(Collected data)
☆ ☆ ☆ ☆ ☆ ☆ ☆
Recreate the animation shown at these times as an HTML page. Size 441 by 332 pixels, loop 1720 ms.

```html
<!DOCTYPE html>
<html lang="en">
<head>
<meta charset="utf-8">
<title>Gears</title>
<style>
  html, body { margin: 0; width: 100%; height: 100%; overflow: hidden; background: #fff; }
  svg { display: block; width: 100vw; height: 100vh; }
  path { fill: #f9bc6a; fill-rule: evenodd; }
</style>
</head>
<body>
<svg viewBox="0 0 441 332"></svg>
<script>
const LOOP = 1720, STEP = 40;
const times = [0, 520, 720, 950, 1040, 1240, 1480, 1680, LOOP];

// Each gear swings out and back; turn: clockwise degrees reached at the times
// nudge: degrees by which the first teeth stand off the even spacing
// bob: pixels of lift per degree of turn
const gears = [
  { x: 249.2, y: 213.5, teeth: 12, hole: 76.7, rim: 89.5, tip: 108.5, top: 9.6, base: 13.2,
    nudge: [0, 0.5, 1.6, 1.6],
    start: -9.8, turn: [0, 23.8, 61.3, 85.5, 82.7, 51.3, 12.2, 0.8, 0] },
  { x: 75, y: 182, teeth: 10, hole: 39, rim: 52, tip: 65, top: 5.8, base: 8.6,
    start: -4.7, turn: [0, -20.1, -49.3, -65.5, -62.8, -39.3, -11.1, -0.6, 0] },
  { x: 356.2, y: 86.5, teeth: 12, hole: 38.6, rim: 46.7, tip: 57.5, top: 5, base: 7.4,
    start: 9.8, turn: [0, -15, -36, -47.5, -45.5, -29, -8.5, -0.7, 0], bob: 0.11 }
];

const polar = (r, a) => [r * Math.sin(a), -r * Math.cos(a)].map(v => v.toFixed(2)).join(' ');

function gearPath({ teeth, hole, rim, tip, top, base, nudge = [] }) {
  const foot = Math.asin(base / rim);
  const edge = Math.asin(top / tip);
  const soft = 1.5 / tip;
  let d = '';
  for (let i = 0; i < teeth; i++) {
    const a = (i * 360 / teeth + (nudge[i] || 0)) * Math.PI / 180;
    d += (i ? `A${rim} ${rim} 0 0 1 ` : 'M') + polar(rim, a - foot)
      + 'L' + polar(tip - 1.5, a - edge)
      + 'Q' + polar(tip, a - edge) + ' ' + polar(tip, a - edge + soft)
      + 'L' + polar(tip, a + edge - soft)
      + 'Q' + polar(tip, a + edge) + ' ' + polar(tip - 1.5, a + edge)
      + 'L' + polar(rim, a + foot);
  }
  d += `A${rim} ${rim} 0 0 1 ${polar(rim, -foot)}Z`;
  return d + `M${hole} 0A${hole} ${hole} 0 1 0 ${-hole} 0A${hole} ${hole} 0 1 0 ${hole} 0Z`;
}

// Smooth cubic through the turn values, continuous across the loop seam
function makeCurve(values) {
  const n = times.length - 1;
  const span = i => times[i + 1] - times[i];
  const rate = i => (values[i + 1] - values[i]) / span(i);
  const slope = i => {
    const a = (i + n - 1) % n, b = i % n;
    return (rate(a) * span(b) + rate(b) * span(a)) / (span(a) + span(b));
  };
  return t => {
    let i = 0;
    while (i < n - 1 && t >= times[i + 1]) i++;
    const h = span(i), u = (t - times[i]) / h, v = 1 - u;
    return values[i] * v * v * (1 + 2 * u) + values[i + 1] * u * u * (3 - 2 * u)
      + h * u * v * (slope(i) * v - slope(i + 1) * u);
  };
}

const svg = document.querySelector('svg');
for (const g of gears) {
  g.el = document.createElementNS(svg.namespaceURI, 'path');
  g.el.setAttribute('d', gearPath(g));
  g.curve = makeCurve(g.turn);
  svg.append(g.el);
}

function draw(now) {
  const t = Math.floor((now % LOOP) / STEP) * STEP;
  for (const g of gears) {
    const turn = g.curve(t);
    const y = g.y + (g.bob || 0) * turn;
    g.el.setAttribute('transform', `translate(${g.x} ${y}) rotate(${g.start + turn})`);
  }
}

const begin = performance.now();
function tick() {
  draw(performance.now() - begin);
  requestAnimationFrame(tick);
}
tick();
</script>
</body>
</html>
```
☆ ☆ ☆ ☆ ☆ ☆ ☆
§ **Task instructions**
Each line of the data that contains "draw" belongs in the answer.

§ **Task output**
function draw(now) {
  draw(performance.now() - begin);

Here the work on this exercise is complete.